Checking In: Women’s History Month
From the beginning of time women have made game-changing contributions to culture and society. In the U.S. we have celebrated Women’s History Month during March since the first presidential proclamation issued in 1980 by President Jimmy Carter. Congress followed suit the next year, passing a resolution establishing a national celebration. Six years later, the National Women’s History Project successfully petitioned Congress to expand the event to the entire month of March.
At Anthem Strong Families (ASF) supporting women and girls is far-reaching. From the commitment of Founder and CEO, Cosette Bowles and having a workforce with 50 percent female representation, to instituting classes and workshops that strengthen families; ASF continues to provide award-winning programs that effect families, many of whom are headed by women.

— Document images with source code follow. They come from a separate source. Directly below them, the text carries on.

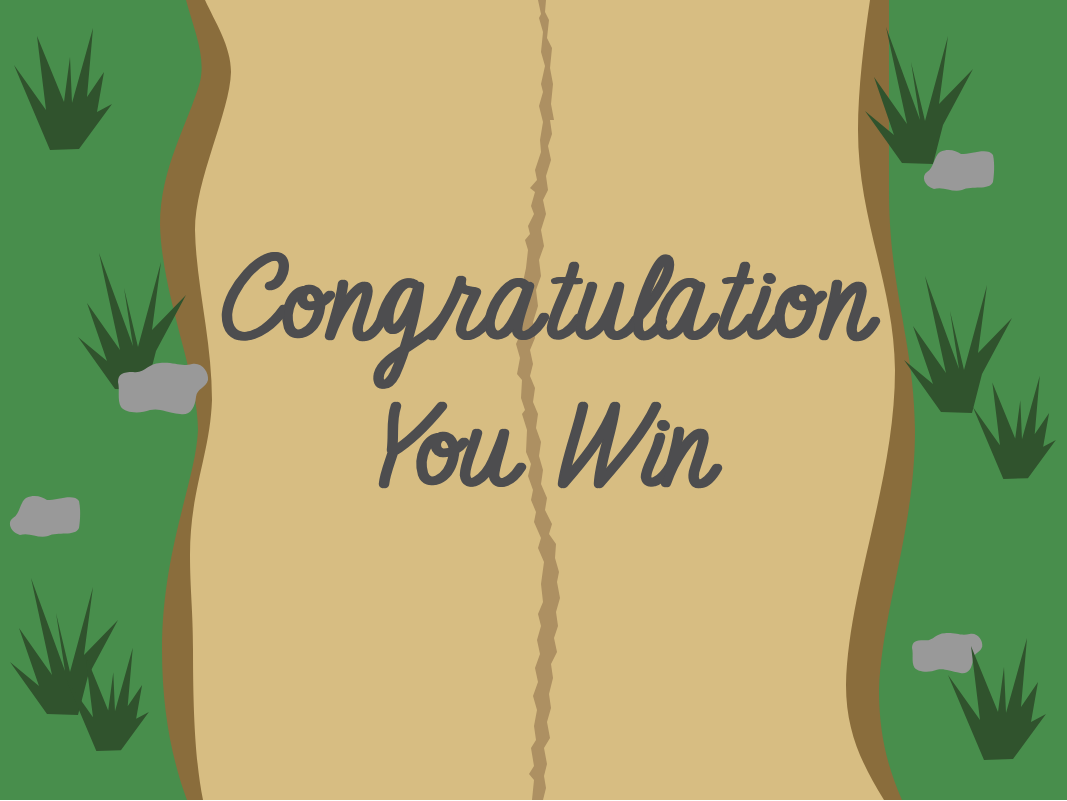
<!DOCTYPE html>
<html lang="en">
<head>
<meta charset="utf-8">
<title>Congratulation You Win</title>
<style>
:root{--grass:#488e4c;--tuft:#30532d;--bank:#8a6d3c;--path:#d7bd82;--crack:#ad9062;--rock:#999;--ink:#4d4d4f}
html,body{margin:0;background:#fff}
body{width:1067px;height:801px;overflow:hidden}
svg{display:block}
.grass{fill:var(--grass)}
.bank{fill:var(--bank)}
.path{fill:var(--path)}
.crack{fill:var(--crack)}
.tufts{fill:var(--tuft)}
.rocks{fill:var(--rock)}
.lettering{fill:none;stroke:var(--ink);stroke-width:8.5;stroke-linecap:round;stroke-linejoin:round}
</style>
</head>
<body>
<main>
<svg width="1067" height="800" viewBox="0 0 1067 800" role="img" aria-label="Congratulation You Win, lettered on a dirt path between grassy banks">
<defs>
<polygon id="tuft-small" points="50,150 14,65 46,110 37,36 64,102 70,57 72,103 93,28 87,97 104,72 97,112 112,104 79,149"/>
<polygon id="tuft-large" points="47,714 10,662 39,686 19,628 52,675 31,578 65,671 56,613 70,672 93,587 84,655 118,620 88,676 78,715"/>
<path id="rock-wide" d="M118 382C118 374 123 372 133 372C145 374 148 363 160 363C175 362 180 367 192 364C202 362 209 372 208 380C206 388 197 388 196 397C195 408 190 416 180 414C165 412 160 408 150 410C140 414 125 413 121 407C117 400 120 390 118 382Z"/>
<path id="rock-low" d="M79 501C81 510 80 522 79 528C75 537 58 531 48 536C38 539 30 532 20 535C10 532 7 522 13 518C20 514 20 502 26 498C35 494 42 497 47 500C58 500 74 493 79 501Z"/>

<path id="letter-o" d="M307 290C293 290 284 310 289 327C294 341 314 333 319 312C323 296 314 286 306 290C299 295 301 306 310 306C318 306 325 301 330 295"/>
<path id="letter-n" d="M343 284C341 302 334 320 330 336C338 312 355 288 364 286C373 286 362 310 358 325C355 342 370 341 381 321"/>
<path id="letter-a" d="M526 286C514 272 494 300 490 319C487 336 500 342 511 325C518 314 524 300 529 286C524 304 517 320 517 330C519 341 534 336 544 317"/>
<g id="letter-t">
<path d="M574 266C570 286 554 312 552 328C552 341 568 336 579 318"/>
<path d="M555 281C563 278 570 282 579 281" stroke-width="6"/>
</g>
<path id="letter-u" d="M592 286C588 302 580 316 580 328C582 344 600 332 608 314C613 302 617 294 619 286C616 304 609 318 609 329C612 341 626 336 636 320"/>
<g id="letter-i">
<path d="M766 290C763 306 752 320 752 330C754 341 768 334 777 318"/>
<path d="M769 278L770 279" stroke-width="10"/>
</g>

<g id="greeting">
<g id="congratulation">
<path d="M270 286C282 284 289 262 279 257C262 251 229 288 227 314C226 346 260 343 284 309"/>
<use href="#letter-o"/>
<use href="#letter-n"/>
<path d="M381 321C386 300 402 276 414 284M414 284C400 278 388 304 388 322C390 340 406 326 419 286C415 320 403 356 395 374C388 388 376 388 379 374C384 354 424 344 443 318"/>
<path d="M432 336C444 318 456 298 461 280C458 292 470 290 476 292C470 306 461 320 461 330C463 341 478 336 490 318"/>
<use href="#letter-a"/>
<use href="#letter-t"/>
<use href="#letter-u"/>
<path d="M636 320C652 302 674 272 668 260C662 252 648 284 640 310C632 340 646 344 662 322"/>
<use href="#letter-a" x="171"/>
<use href="#letter-t" x="171"/>
<use href="#letter-i"/>
<use href="#letter-o" x="492"/>
<use href="#letter-n" x="494"/>
</g>
<g id="you-win">
<path d="M396 406C391 420 394 434 392 450M442 406C424 428 406 444 393 452C390 462 385 474 384 484"/>
<use href="#letter-o" x="134" y="147"/>
<use href="#letter-u" x="-115" y="147"/>
<path d="M583 406C578 430 566 460 563 484C582 462 604 436 615 406C612 432 600 460 599 484C620 460 644 432 656 406"/>
<use href="#letter-i" x="-106" y="147"/>
<use href="#letter-n" x="336" y="147"/>
</g>
</g>
</defs>

<rect class="grass" width="1067" height="800"/>
<path class="bank" d="M186 0C194 30 206 56 200 82C188 124 160 168 160 225C162 296 198 376 198 430C196 480 162 550 162 650C162 710 172 760 187 800H902C888 768 879 735 879 690C882 610 915 530 915 430C914 340 889 290 889 190V0Z"/>
<path class="path" d="M205 0C215 22 231 46 231 72C230 112 195 180 195 230C196 284 212 340 212 400C210 455 190 490 190 555C190 590 193 610 193 650C193 720 196 765 203 800H884C862 764 846 732 846 685C848 590 895 480 895 370C894 284 858 220 858 130C858 90 864 40 870 0Z"/>
<polygon class="crack" points="538,0 541,14 539,18 543,32 541,52 545,66 541,84 543,92 539,106 543,122 540,140 541,152 535,170 537,180 530,188 535,192 531,206 534,214 528,226 530,234 525,240 528,250 526,268 523,282 525,300 519,316 522,330 516,344 520,358 517,374 522,380 521,398 525,410 522,414 527,430 526,452 531,464 528,476 533,490 531,500 536,512 534,522 541,538 538,548 544,562 541,584 543,602 538,614 541,626 537,640 540,654 535,668 538,682 533,696 537,710 534,726 536,740 531,748 534,766 529,774 534,780 532,800 543,800 546,788 544,776 547,764 544,748 550,738 547,722 551,708 549,694 553,678 551,664 557,652 554,638 558,626 556,612 560,598 557,582 559,572 555,558 556,544 549,534 552,524 545,510 547,498 541,484 543,470 539,456 541,442 536,428 538,414 533,402 535,388 530,376 533,364 530,350 535,338 533,322 538,306 536,290 541,276 539,260 544,246 541,230 546,214 543,200 548,190 546,176 551,160 548,146 552,134 550,120 554,120 551,104 553,84 550,68 552,48 547,38 549,20 545,12 546,0"/>

<g class="tufts">
<use href="#tuft-small"/>
<use href="#tuft-large" x="68" y="-325"/>
<use href="#tuft-large"/>
<use href="#tuft-small" transform="translate(54 624) scale(.847)"/>
<use href="#tuft-large" x="855" y="-551"/>
<use href="#tuft-large" x="894" y="-302"/>
<use href="#tuft-small" transform="translate(961 352) scale(.847)"/>
</g>
<g class="rocks">
<use href="#rock-wide"/>
<use href="#rock-low"/>
<use href="#rock-low" x="914" y="-346"/>
<use href="#rock-wide" transform="translate(820 350) scale(.78)"/>
</g>
<g class="tufts"><use href="#tuft-small" x="934" y="610"/></g>

<g class="lettering">
<use href="#greeting" x="-1"/>
<use href="#greeting" x="1"/>
</g>
</svg>
</main>
</body>
</html>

Women’s History Month is also an opportunity to reflect on the unequal weight women continue to bear in families and communities. The White House proclamation commemorating Women’s History Month brings attention to the crushing effect the pandemic has had on communities of color. “The COVID-19 pandemic has exacerbated barriers that have held back women — particularly women of color — for generations and a disproportionate share of caregiving continues to fall on the shoulders of women. And now, job losses due to COVID-19 have set women’s labor force participation back to its lowest point in more than 30 years — threatening the security and well-being of women and their families…”
The statistics bear an alarming uptick about the effects the pandemic is having on families:
- The share of mothers who have left the labor force is three times that of fathers.
- In September 2020 alone, an astonishing 865,000 women dropped out of the American workforce.
- Women are disproportionately facing higher rates of unemployment.
- Food insecurity has risen dramatically since the pandemic began, particularly in female-headed households with children, as have reports of intimate partner violence.
According to The Texas Women’s Foundation, women in Texas are more likely to live in poverty, face high housing burdens and be responsible for childcare. The foundation reports that even though the population of Texas women has grown by 19 percent in the last 10-years, women will face huge economic and health disparities. While it is always great to celebrate successes, contributions, and achievements, it is also important to remember that we still must roll up our sleeves and get to work to alleviate the barriers that affect women and their children.